Input material:

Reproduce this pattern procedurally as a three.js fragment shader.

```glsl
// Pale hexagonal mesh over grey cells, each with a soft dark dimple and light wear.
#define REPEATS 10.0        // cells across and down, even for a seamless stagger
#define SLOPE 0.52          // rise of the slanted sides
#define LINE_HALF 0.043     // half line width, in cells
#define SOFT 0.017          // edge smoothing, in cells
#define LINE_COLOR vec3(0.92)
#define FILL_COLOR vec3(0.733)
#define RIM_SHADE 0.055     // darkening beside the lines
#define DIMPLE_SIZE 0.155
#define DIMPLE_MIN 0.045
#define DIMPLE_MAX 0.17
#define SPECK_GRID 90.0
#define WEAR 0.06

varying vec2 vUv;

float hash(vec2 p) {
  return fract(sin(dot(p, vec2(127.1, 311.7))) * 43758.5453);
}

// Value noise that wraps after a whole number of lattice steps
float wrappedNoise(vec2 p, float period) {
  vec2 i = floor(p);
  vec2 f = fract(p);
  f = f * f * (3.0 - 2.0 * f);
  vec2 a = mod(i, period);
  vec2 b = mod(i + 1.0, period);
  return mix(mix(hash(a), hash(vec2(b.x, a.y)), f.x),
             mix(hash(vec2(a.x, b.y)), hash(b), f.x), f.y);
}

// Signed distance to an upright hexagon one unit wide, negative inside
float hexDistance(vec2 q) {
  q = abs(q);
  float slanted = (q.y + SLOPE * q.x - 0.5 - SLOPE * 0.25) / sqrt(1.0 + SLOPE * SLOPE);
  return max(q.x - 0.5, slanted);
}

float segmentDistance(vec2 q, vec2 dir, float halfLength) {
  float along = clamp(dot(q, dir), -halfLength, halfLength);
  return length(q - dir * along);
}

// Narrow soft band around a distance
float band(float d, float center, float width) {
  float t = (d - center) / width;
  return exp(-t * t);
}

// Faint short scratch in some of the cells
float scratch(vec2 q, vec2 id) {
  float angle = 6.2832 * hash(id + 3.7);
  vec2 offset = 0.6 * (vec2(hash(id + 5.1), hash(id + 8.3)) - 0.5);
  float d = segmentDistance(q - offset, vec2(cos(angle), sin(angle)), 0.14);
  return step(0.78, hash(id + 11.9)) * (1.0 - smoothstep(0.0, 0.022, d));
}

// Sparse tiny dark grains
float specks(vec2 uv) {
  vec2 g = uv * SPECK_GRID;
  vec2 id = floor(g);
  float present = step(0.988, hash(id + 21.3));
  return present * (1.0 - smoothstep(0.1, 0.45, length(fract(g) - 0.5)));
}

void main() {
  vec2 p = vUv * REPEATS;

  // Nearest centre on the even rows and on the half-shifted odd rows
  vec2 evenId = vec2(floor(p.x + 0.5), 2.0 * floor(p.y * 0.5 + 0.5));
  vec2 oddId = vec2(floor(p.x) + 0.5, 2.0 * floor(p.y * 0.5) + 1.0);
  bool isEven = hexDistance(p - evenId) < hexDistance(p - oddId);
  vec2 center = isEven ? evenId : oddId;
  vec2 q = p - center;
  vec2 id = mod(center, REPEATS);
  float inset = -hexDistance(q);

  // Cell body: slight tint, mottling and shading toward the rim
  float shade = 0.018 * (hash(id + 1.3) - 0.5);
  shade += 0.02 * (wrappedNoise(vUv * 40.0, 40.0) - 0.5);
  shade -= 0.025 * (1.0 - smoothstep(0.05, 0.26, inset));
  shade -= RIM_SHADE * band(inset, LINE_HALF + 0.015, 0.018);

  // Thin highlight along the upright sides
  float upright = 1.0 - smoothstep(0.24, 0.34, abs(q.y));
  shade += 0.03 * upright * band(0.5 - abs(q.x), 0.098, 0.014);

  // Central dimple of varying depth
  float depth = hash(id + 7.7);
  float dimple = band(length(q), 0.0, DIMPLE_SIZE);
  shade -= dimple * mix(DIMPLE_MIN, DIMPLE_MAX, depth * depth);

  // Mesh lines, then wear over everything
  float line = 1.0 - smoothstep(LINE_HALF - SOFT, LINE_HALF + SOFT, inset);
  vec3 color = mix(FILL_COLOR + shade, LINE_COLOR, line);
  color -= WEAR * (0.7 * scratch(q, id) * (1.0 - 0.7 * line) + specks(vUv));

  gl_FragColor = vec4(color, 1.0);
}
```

What to produce: Reproduce every line of the data so that nothing differs from the original.

Problem solution:
Reproduce this pattern procedurally as a three.js fragment shader.

```glsl
// Pale hexagonal mesh over grey cells, each with a soft dark dimple and light wear.
#define REPEATS 10.0        // cells across and down, even for a seamless stagger
#define SLOPE 0.52          // rise of the slanted sides
#define LINE_HALF 0.043     // half line width, in cells
#define SOFT 0.017          // edge smoothing, in cells
#define LINE_COLOR vec3(0.92)
#define FILL_COLOR vec3(0.733)
#define RIM_SHADE 0.055     // darkening beside the lines
#define DIMPLE_SIZE 0.155
#define DIMPLE_MIN 0.045
#define DIMPLE_MAX 0.17
#define SPECK_GRID 90.0
#define WEAR 0.06

varying vec2 vUv;

float hash(vec2 p) {
  return fract(sin(dot(p, vec2(127.1, 311.7))) * 43758.5453);
}

// Value noise that wraps after a whole number of lattice steps
float wrappedNoise(vec2 p, float period) {
  vec2 i = floor(p);
  vec2 f = fract(p);
  f = f * f * (3.0 - 2.0 * f);
  vec2 a = mod(i, period);
  vec2 b = mod(i + 1.0, period);
  return mix(mix(hash(a), hash(vec2(b.x, a.y)), f.x),
             mix(hash(vec2(a.x, b.y)), hash(b), f.x), f.y);
}

// Signed distance to an upright hexagon one unit wide, negative inside
float hexDistance(vec2 q) {
  q = abs(q);
  float slanted = (q.y + SLOPE * q.x - 0.5 - SLOPE * 0.25) / sqrt(1.0 + SLOPE * SLOPE);
  return max(q.x - 0.5, slanted);
}

float segmentDistance(vec2 q, vec2 dir, float halfLength) {
  float along = clamp(dot(q, dir), -halfLength, halfLength);
  return length(q - dir * along);
}

// Narrow soft band around a distance
float band(float d, float center, float width) {
  float t = (d - center) / width;
  return exp(-t * t);
}

// Faint short scratch in some of the cells
float scratch(vec2 q, vec2 id) {
  float angle = 6.2832 * hash(id + 3.7);
  vec2 offset = 0.6 * (vec2(hash(id + 5.1), hash(id + 8.3)) - 0.5);
  float d = segmentDistance(q - offset, vec2(cos(angle), sin(angle)), 0.14);
  return step(0.78, hash(id + 11.9)) * (1.0 - smoothstep(0.0, 0.022, d));
}

// Sparse tiny dark grains
float specks(vec2 uv) {
  vec2 g = uv * SPECK_GRID;
  vec2 id = floor(g);
  float present = step(0.988, hash(id + 21.3));
  return present * (1.0 - smoothstep(0.1, 0.45, length(fract(g) - 0.5)));
}

void main() {
  vec2 p = vUv * REPEATS;

  // Nearest centre on the even rows and on the half-shifted odd rows
  vec2 evenId = vec2(floor(p.x + 0.5), 2.0 * floor(p.y * 0.5 + 0.5));
  vec2 oddId = vec2(floor(p.x) + 0.5, 2.0 * floor(p.y * 0.5) + 1.0);
  bool isEven = hexDistance(p - evenId) < hexDistance(p - oddId);
  vec2 center = isEven ? evenId : oddId;
  vec2 q = p - center;
  vec2 id = mod(center, REPEATS);
  float inset = -hexDistance(q);

  // Cell body: slight tint, mottling and shading toward the rim
  float shade = 0.018 * (hash(id + 1.3) - 0.5);
  shade += 0.02 * (wrappedNoise(vUv * 40.0, 40.0) - 0.5);
  shade -= 0.025 * (1.0 - smoothstep(0.05, 0.26, inset));
  shade -= RIM_SHADE * band(inset, LINE_HALF + 0.015, 0.018);

  // Thin highlight along the upright sides
  float upright = 1.0 - smoothstep(0.24, 0.34, abs(q.y));
  shade += 0.03 * upright * band(0.5 - abs(q.x), 0.098, 0.014);

  // Central dimple of varying depth
  float depth = hash(id + 7.7);
  float dimple = band(length(q), 0.0, DIMPLE_SIZE);
  shade -= dimple * mix(DIMPLE_MIN, DIMPLE_MAX, depth * depth);

  // Mesh lines, then wear over everything
  float line = 1.0 - smoothstep(LINE_HALF - SOFT, LINE_HALF + SOFT, inset);
  vec3 color = mix(FILL_COLOR + shade, LINE_COLOR, line);
  color -= WEAR * (0.7 * scratch(q, id) * (1.0 - 0.7 * line) + specks(vUv));

  gl_FragColor = vec4(color, 1.0);
}
```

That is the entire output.